* _What to work on_: Your job with the data below is to output exactly the lines from the one holding "background: var(--page);" down to the one holding "padding: 1px 49px 0;", both included, and no others.
§ §
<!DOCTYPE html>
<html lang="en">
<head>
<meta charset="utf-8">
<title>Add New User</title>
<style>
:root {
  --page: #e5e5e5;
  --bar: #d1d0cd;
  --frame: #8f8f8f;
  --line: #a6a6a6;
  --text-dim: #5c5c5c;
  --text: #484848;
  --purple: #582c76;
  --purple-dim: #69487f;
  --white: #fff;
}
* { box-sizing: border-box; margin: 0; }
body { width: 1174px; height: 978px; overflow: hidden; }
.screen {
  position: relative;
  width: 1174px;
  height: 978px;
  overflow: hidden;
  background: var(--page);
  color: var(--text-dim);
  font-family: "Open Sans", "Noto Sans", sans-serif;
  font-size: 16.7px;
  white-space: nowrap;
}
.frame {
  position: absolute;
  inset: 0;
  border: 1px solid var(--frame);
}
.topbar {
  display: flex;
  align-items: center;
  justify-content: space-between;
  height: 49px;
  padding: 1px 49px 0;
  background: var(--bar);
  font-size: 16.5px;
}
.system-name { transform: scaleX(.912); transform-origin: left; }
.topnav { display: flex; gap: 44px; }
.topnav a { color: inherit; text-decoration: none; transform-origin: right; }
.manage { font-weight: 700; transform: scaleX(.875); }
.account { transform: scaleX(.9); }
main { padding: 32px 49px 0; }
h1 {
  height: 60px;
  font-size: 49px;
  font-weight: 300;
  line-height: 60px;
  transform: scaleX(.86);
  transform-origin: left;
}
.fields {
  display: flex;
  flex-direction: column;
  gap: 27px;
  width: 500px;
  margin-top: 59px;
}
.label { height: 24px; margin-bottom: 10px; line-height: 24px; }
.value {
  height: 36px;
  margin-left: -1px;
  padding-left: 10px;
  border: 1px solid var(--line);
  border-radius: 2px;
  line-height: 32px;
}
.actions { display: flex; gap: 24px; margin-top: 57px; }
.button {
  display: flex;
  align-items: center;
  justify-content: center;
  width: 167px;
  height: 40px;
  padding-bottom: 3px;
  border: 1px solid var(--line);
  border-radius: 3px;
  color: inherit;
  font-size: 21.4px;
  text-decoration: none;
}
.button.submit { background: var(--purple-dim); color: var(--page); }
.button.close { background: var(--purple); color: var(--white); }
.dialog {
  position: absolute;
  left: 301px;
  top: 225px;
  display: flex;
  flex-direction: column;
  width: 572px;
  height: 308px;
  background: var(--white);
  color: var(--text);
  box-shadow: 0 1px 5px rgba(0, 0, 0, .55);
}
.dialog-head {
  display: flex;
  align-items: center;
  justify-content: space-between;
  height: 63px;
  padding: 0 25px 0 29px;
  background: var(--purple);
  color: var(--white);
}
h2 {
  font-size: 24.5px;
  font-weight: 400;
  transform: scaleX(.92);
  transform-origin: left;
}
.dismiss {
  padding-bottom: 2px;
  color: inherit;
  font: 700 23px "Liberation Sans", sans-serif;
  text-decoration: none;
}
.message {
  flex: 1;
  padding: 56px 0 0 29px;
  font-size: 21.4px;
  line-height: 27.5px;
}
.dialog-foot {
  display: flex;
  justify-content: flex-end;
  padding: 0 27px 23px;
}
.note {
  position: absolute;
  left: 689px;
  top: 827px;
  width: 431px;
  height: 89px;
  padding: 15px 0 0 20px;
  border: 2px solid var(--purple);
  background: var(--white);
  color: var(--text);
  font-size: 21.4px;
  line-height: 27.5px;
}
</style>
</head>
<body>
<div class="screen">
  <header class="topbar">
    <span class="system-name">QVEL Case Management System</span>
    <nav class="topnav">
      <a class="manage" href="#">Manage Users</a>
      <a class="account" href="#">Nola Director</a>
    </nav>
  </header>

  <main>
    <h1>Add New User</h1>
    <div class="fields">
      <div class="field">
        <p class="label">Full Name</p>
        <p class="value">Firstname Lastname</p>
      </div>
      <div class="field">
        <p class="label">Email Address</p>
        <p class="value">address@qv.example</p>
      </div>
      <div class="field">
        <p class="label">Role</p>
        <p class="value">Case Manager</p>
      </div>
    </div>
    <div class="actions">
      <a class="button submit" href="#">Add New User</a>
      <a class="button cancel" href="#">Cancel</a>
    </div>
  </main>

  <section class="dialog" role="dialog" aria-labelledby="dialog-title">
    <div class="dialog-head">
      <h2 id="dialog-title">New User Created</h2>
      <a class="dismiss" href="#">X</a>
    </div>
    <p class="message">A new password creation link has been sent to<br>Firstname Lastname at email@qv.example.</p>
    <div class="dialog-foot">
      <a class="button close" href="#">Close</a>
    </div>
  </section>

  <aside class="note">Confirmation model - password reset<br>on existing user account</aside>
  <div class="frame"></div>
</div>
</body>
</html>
§ §
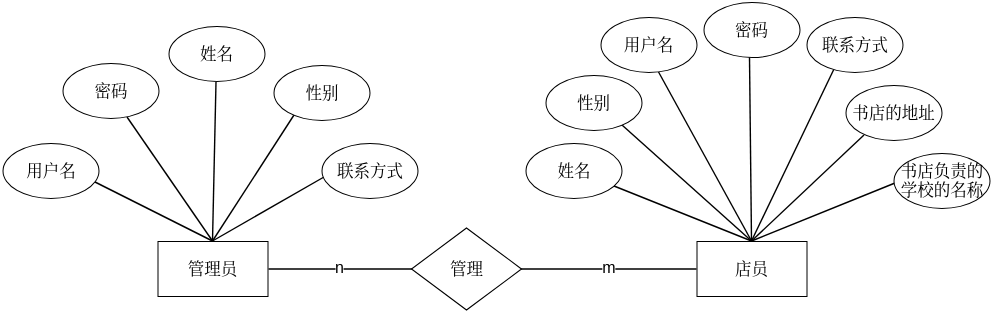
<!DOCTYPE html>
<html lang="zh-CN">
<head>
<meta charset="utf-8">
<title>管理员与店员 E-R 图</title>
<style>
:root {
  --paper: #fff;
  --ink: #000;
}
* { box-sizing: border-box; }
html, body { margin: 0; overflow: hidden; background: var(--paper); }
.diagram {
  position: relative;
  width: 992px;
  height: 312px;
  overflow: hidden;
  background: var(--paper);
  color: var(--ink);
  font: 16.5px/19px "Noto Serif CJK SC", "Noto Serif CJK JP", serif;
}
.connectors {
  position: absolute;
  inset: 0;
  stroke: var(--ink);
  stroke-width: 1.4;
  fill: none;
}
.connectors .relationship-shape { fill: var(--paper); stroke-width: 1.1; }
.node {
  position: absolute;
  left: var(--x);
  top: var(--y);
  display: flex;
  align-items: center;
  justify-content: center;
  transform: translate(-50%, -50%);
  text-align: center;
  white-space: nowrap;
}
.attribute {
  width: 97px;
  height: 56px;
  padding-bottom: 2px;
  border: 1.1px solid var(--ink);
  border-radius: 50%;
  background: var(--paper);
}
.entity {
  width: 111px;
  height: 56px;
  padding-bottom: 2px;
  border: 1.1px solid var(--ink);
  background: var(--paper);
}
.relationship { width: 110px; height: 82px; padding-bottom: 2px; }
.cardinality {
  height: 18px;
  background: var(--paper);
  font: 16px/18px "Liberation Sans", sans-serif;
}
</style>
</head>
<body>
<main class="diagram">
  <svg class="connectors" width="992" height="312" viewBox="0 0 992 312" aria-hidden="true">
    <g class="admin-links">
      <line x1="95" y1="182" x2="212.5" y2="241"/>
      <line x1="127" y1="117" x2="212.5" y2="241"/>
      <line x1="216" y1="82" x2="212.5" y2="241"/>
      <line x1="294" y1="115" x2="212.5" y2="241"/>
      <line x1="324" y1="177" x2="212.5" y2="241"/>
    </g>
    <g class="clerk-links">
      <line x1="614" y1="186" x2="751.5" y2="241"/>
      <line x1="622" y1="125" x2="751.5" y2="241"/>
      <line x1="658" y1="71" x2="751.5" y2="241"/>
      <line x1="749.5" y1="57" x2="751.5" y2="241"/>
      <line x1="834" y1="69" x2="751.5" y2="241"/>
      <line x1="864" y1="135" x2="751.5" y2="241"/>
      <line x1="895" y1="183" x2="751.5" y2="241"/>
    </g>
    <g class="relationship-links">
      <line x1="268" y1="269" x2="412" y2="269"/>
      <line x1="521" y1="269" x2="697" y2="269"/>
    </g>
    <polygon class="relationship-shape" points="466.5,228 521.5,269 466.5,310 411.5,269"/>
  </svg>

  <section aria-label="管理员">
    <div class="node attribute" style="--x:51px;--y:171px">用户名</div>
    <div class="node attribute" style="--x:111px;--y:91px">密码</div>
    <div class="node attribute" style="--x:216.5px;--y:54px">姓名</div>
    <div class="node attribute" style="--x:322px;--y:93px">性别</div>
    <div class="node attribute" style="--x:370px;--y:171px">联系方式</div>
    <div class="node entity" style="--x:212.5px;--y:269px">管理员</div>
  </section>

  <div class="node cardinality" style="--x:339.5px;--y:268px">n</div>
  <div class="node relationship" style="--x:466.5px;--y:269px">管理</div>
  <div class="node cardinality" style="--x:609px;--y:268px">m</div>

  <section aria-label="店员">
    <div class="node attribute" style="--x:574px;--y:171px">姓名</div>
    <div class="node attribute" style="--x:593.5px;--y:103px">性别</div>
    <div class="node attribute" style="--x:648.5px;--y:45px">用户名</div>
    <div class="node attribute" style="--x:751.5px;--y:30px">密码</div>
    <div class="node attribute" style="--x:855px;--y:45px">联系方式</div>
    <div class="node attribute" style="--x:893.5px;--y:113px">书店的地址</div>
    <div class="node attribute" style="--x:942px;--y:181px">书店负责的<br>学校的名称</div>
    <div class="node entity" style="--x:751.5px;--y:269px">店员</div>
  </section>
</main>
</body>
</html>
§ §
* _Answer for this exercise_:
  background: var(--page);
  color: var(--text-dim);
  font-family: "Open Sans", "Noto Sans", sans-serif;
  font-size: 16.7px;
  white-space: nowrap;
}
.frame {
  position: absolute;
  inset: 0;
  border: 1px solid var(--frame);
}
.topbar {
  display: flex;
  align-items: center;
  justify-content: space-between;
  height: 49px;
  padding: 1px 49px 0;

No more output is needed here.